File-sharers can find out if they are being targeted by the US record industry via a website created by civil liberty activists. The Electronic Frontier Foundation, (EFF), has set up an online database which allows people to check if a subpoena has been issued for them by the Recording Industry Association of America, (RIAA).
Hundreds of subpoenas have been sent to suspected file-sharers as part of the industry's battle to stop people swapping songs over the internet.
Using the EFF site, people can check the name they used for file-sharing against a list of subpoenas issued in a Washington court.
The recording industry continues its futile crusade to sue thousands of the more than 60 million people who use file-sharing software in the US
If someone finds their name in the database, they can look at an electronic copy of the subpoena. This includes the name of the internet service provider, a list of songs pirated and the internet address of the user.
The EFF site takes its information from a US justice system called Pacer. Its online database lets people to gain a wide range of information about ongoing cases.

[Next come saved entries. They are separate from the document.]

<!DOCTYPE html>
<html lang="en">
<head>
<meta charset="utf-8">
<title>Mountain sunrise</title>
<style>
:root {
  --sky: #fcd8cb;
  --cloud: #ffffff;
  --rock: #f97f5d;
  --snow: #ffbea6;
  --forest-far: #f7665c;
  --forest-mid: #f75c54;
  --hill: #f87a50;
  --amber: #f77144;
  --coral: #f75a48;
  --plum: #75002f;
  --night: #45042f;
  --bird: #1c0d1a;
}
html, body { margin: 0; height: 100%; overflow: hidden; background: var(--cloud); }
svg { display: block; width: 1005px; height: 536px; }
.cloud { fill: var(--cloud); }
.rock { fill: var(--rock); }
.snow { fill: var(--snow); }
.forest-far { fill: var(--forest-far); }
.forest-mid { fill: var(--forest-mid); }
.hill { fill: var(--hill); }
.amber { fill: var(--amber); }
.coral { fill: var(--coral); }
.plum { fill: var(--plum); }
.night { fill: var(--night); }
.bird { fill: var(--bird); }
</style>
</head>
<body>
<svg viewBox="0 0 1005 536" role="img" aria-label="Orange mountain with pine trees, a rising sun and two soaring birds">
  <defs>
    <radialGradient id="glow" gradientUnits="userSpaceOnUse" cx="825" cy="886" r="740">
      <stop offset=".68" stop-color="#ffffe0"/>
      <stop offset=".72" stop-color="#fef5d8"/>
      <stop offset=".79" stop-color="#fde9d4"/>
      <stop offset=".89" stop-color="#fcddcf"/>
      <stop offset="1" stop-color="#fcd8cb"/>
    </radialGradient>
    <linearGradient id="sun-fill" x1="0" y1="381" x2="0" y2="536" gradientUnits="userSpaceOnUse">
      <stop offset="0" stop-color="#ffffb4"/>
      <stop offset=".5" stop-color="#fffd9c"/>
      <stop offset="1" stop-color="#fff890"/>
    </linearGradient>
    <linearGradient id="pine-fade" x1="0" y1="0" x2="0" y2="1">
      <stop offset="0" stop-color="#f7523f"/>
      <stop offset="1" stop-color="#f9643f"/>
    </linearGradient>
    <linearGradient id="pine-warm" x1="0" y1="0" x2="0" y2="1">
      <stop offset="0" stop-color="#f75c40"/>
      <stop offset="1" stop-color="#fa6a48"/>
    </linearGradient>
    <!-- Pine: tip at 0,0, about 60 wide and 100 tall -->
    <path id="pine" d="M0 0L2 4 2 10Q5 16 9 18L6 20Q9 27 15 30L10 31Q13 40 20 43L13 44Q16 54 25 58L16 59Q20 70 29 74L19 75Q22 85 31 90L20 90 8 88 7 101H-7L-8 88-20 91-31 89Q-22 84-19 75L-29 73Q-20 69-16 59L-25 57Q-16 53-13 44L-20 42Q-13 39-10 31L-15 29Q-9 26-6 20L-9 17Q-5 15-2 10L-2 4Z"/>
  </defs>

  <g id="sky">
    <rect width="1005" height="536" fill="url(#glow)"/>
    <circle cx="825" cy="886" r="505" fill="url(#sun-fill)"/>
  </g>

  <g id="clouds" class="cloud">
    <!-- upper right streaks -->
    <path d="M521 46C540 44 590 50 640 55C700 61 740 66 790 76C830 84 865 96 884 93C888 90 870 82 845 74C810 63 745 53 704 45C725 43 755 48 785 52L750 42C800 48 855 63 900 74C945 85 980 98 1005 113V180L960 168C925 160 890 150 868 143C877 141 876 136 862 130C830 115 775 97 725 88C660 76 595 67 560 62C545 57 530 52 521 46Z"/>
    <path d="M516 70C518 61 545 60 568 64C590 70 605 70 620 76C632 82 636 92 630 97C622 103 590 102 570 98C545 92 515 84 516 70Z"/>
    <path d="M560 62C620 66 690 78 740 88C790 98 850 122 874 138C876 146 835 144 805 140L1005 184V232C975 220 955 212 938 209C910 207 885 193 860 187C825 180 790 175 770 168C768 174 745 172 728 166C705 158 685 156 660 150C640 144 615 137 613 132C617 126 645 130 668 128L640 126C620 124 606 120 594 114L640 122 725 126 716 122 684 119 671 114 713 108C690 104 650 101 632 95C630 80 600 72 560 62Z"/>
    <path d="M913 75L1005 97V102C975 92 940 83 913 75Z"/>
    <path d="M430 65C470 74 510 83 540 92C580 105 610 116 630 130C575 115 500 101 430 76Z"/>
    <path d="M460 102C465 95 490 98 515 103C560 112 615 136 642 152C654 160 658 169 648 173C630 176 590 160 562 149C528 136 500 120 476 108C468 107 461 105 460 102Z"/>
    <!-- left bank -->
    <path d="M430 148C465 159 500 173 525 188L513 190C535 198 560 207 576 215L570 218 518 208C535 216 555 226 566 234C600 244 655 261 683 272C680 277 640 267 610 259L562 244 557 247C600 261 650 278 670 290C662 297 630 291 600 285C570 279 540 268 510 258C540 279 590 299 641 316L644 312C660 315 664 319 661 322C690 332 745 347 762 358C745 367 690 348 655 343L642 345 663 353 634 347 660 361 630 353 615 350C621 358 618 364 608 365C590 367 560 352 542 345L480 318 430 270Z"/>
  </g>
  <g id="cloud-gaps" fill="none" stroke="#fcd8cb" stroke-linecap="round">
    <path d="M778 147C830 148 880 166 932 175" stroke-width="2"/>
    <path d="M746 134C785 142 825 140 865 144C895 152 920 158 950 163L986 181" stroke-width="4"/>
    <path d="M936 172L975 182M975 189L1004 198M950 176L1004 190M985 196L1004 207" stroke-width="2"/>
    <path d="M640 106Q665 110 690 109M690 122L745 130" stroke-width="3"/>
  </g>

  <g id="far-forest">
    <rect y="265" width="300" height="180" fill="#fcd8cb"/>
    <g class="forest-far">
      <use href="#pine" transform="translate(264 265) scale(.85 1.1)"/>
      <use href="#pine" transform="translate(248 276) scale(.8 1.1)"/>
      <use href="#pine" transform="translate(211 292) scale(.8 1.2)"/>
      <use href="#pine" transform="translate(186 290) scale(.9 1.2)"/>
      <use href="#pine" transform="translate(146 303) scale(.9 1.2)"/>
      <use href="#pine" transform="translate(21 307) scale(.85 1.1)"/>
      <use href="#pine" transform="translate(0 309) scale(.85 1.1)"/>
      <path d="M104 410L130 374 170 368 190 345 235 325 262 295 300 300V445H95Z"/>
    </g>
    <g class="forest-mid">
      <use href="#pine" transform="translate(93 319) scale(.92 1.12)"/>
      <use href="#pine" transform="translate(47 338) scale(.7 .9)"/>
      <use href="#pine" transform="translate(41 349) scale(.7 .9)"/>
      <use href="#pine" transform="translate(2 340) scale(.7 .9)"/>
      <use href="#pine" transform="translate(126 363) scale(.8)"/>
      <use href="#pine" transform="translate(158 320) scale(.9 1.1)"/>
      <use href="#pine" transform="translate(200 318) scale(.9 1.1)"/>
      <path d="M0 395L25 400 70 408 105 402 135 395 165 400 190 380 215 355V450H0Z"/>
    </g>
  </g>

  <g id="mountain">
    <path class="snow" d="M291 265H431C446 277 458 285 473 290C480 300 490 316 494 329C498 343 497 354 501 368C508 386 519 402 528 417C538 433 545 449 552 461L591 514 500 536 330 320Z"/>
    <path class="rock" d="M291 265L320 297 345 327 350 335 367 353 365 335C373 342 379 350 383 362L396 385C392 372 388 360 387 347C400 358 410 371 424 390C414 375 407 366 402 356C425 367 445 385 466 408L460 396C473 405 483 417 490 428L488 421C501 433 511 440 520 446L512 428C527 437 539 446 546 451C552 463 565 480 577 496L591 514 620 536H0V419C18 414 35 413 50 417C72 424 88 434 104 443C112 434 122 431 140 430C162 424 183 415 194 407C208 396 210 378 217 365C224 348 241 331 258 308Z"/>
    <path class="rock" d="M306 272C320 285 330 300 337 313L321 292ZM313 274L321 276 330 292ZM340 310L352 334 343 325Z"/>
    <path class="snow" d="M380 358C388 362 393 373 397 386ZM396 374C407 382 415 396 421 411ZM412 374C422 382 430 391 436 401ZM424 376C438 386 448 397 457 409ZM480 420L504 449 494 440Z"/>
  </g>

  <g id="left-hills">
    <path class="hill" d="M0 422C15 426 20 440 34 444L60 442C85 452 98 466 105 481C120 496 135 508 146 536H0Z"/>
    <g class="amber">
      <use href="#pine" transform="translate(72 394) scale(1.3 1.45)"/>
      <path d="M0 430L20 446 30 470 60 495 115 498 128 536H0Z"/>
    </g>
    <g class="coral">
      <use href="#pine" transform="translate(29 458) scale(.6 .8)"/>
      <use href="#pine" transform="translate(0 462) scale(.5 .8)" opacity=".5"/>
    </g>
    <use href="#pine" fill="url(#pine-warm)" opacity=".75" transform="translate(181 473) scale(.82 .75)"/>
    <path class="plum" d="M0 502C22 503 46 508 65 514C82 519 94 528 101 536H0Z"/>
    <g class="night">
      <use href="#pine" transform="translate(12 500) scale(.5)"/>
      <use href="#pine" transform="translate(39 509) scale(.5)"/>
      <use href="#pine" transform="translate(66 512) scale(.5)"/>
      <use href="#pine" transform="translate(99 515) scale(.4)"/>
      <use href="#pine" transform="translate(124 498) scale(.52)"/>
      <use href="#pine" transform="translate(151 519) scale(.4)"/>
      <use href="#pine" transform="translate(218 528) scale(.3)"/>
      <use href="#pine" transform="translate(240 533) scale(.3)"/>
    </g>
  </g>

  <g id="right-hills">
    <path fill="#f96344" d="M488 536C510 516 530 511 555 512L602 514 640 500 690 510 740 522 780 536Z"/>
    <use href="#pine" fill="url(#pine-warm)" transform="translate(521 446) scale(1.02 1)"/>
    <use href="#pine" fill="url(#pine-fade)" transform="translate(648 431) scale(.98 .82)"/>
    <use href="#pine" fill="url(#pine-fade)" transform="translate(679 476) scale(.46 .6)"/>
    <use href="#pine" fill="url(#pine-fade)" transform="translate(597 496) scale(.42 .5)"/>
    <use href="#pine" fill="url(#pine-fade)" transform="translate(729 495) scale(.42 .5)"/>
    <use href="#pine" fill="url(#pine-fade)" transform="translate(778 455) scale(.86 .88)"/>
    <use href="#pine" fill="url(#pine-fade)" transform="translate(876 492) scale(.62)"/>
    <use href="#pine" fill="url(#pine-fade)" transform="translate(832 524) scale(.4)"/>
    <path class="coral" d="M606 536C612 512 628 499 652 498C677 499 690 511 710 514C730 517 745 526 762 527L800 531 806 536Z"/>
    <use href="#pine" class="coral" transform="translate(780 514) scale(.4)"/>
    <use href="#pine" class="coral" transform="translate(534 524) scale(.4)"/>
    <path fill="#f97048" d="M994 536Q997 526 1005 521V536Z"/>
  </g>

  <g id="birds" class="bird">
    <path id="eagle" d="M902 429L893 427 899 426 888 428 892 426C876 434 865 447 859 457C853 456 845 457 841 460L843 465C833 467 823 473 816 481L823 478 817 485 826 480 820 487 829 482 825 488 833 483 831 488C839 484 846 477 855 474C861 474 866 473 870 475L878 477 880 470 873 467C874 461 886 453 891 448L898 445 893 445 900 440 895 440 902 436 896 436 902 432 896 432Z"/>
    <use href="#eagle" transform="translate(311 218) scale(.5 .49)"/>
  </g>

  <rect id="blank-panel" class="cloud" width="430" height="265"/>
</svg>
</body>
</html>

By the end of last week almost 900 subpoenas had been issued, with the courts granting more than 75 every day.